Today, I look back through vague but wonderful memories, memories of childhood, memories my mother and I share. I remember playing games, cards and putting together puzzles which I still have stored in my attic. Did you ever know that "I Love Lucy" reruns were on at 3: 00 a.m.? On occasion I would run downstairs and wake my mom, who already knew that I had had a bad dream, and we'd watch together. She was very comforting. She showed alot of affection not only for me, but also for my brother and sister. All of us have experienced the same happiness our mother brought to our lives.
In 1992 my best friend's mother died of cancer. It was a tragedy, but as usual, my mother used her power of healing and got his family back on their feet. I remember she cooked for the grieving husband and sulking kids for two weeks. If you asked my friends (or the community) about my mother, they would say, "That woman has a heart of gold." I agree one-hundred percent.
I think the reason she is such a wonderful person is because the Holy Spirit resides within her. She is very holy and has persuaded me to go to church with her every Sunday for as long as I can remember. She belongs to the RCIA (Rite of Christian Initiation for Adults) which gives people the opportunity to become part of the Catholic religion.
About six years ago my mom decided that she wanted to pursue her lifelong goal of becoming a teacher. She knew it would be hard work raising three kids, doing housework, and studying at the same time. Nevertheless, in the long run, she believed it would pay off. What my mother didn't realize was that not all things pay off in this unfair world. After four hard, dedicated years of school, she graduated on a warm spring day. It was somehow better than perfect. It was unbelievable. My aunt and her family drove up from Virginia to celebrate this fantasic day. It was the first time I ever cried from being happy.
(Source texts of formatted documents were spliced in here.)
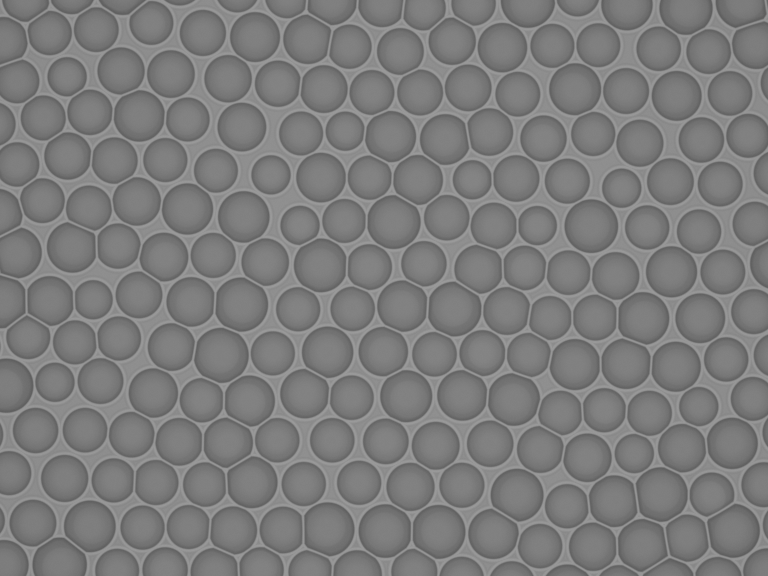
Reproduce this pattern procedurally as a WebGL 2 fragment shader.

```glsl
#version 300 es
precision highp float;

// Grey micrograph of loosely packed round droplets with dark rims and pale halos.
// A skewed hexagonal lattice is jittered, bent by layered sines and relaxed by one
// push between overlapping neighbours; each droplet is shaded from its edge distance.

uniform vec2 u_resolution;
out vec4 fragColor;

// Lengths are fractions of the canvas height.
const vec2 SPACING = vec2(0.0875, 0.0775);
const float JITTER = 0.011;
const float RADIUS_MIN = 0.038;
const float RADIUS_SPREAD = 0.010;
const float RADIUS_SMALL = 0.034;
const float SMALL_SHARE = 0.04;
const float GAP = 0.004;
const float EDGE_SOFTNESS = 0.0016;
const float INNER_SIZE = 0.72;

const float GAP_GREY = 0.557;
const float BODY_GREY = 0.493;
const float RIM_GREY = 0.447;
const float EDGE_SHADE = 0.045;
const float HALO_GLOW = 0.04;
const float GRAIN = 0.008;

// Integer hash: three values in 0..1 for each cell.
vec3 hash3(ivec2 cell) {
    uvec3 v = uvec3(uint(cell.x), uint(cell.y), 7u) * 1664525u + 1013904223u;
    v.x += v.y * v.z; v.y += v.z * v.x; v.z += v.x * v.y;
    v ^= v >> 16u;
    v.x += v.y * v.z; v.y += v.z * v.x; v.z += v.x * v.y;
    return vec3(v >> 8u) / 16777216.0;
}

// Slow bending of the rows.
vec2 bend(vec2 p) {
    return 0.016 * vec2(sin(5.1 * p.y + 1.3) + 0.5 * sin(8.0 * p.x + 4.0 * p.y),
                        sin(4.3 * p.x + 0.6) + 0.6 * sin(9.0 * p.x - 3.0 * p.y + 2.0));
}

// Unrelaxed droplet: centre in xy, radius in z.
vec3 seedDroplet(ivec2 cell) {
    vec3 h = hash3(cell);
    vec2 site = vec2(float(cell.x) + 0.5 * float(cell.y), float(cell.y)) * SPACING;
    float radius = h.z < SMALL_SHARE ? RADIUS_SMALL : RADIUS_MIN + RADIUS_SPREAD * h.z * h.z;
    return vec3(site + bend(site) + JITTER * (2.0 * h.xy - 1.0), radius);
}

// Droplet pushed away from the six neighbours it overlaps.
vec3 relaxedDroplet(ivec2 cell) {
    vec3 self = seedDroplet(cell);
    vec2 push = vec2(0.0);
    for (int j = -1; j <= 1; j++)
    for (int i = -1; i <= 1; i++) {
        if (i == j) continue;
        vec3 other = seedDroplet(cell + ivec2(i, j));
        vec2 away = self.xy - other.xy;
        float dist = max(length(away), 1e-4);
        push += 0.5 * max(self.z + other.z + GAP - dist, 0.0) * away / dist;
    }
    return vec3(self.xy + push, self.z);
}

// Grey inside a droplet: pale centre, darker border and a faint inner disc.
float dropletGrey(vec2 p, vec3 droplet, ivec2 cell, float edge) {
    vec3 h = hash3(cell + 531);
    vec2 q = (p - droplet.xy) / droplet.z;
    float size = smoothstep(RADIUS_MIN, RADIUS_MIN + RADIUS_SPREAD, droplet.z);
    float grey = mix(BODY_GREY + 0.008, RIM_GREY, smoothstep(0.25, 1.0, length(q)));
    vec2 shift = 0.24 * (h.xy - 0.5);
    float inner = 1.0 - smoothstep(INNER_SIZE - 0.05, INNER_SIZE + 0.05, length(q - shift));
    grey += (0.004 + 0.016 * max(size, h.z * h.z)) * (inner - 0.4) - 0.012 * size;
    return grey - EDGE_SHADE * smoothstep(-0.0075, -0.001, edge);
}

// Grey between droplets: bright halo, then a faint diffraction ring.
float gapGrey(float edge) {
    float halo = exp(-pow((edge - 0.003) / 0.002, 2.0));
    float ring = exp(-pow((edge - 0.0075) / 0.0018, 2.0));
    return GAP_GREY + HALO_GLOW * halo - 0.018 * ring;
}

void main() {
    vec2 p = gl_FragCoord.xy / u_resolution.y;
    vec2 flatPos = (p - bend(p)) / SPACING;

    // Find the nearest two droplets by signed distance.
    float first = 1e3, second = 1e3;
    vec3 nearest = vec3(0.0);
    ivec2 nearestCell = ivec2(0);
    int row = int(floor(flatPos.y + 0.5));
    for (int j = row - 1; j <= row + 1; j++) {
        int column = int(floor(flatPos.x - 0.5 * float(j) + 0.5));
        for (int i = column - 1; i <= column + 1; i++) {
            vec3 droplet = relaxedDroplet(ivec2(i, j));
            float d = length(p - droplet.xy) - droplet.z;
            if (d < first) {
                second = first;
                first = d;
                nearest = droplet;
                nearestCell = ivec2(i, j);
            } else second = min(second, d);
        }
    }

    // Flatten contacts so that a thin gap always remains.
    float edge = max(first, 0.5 * (first - second + GAP));
    float soft = max(EDGE_SOFTNESS, 0.7 / u_resolution.y);
    float grey = mix(dropletGrey(p, nearest, nearestCell, edge), gapGrey(edge),
                     smoothstep(-soft, soft, edge));

    // Uneven lamp light and fine sensor grain.
    vec2 fromMiddle = p - 0.5 * vec2(u_resolution.x / u_resolution.y, 1.0);
    grey += 0.006 - 0.03 * dot(fromMiddle, fromMiddle);
    grey += GRAIN * (hash3(ivec2(p * 576.0)).x - 0.5);
    fragColor = vec4(vec3(grey), 1.0);
}
```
It's bizarre how fast a life can change. Two months later, the unpredictable happened. My mother was diagnosed with Multiple Sclerosis at the age of 44. This made me sick. I could not believe after all the good she had done for people, this could happen. This was the hardest time for me. I was very confused and cried every day. My faith in God just about disappeared, and so did my mom's dream of becoming a teacher. In my mind this tragedy didn't only affect my family, but the entire community.
Today, I watch my mom who is full of boredom and depressed. Every day she takes pills that help her function. Since there is no cure, she can only pray for a miracle. Pray, that is what I do all night and day. Somehow I still feel helpless because there is nothing I can do, especially after all she has done for me. I cannot just sit here and watch her mind and body suffer. As the days go by, she gets worse and worse. If you ever saw your mother have daily spasms, how would you feel? She is not the same person. She used to be able to remember everything, but now her memory is fading.
Multiple Sclerosis is a very serious disease that is desperate for a cure. It slowly kills by affecting the nervous system. I just wish I could tell my mother that everything will be okay like she used to tell me when I had a nightmare or the chicken pox. These past two years have been rather difficult. My dad had to get another job (as a limousine driver), so Friday and Saturday nights he is working. I wanted to go out with friends, but didn't want to leave my mother alone. I always would worry about her.
Then, I decided I must move on with my life and accept the fact that she might never get better. Since my decision, I have become more mature, responsible, and active in school and work. I feel less obligated to stay home on Friday and Saturday nights. I have found a wonderful girlfriend with whom I plan to spend the rest of my life. I have overcome the hardest obstacle I believe I would ever have to face - accepting that my mother is slowly dying. Through the years I have always been able to change negative situations into positive ones. At the moment, I'm happy with my life.
Today, I am a hard-working young man who understands that achieving success in life is the best tribute I can offer to the woman who has played such a big part in shaping who I have become. -
This piece has been published in Teen Ink’s monthly print magazine.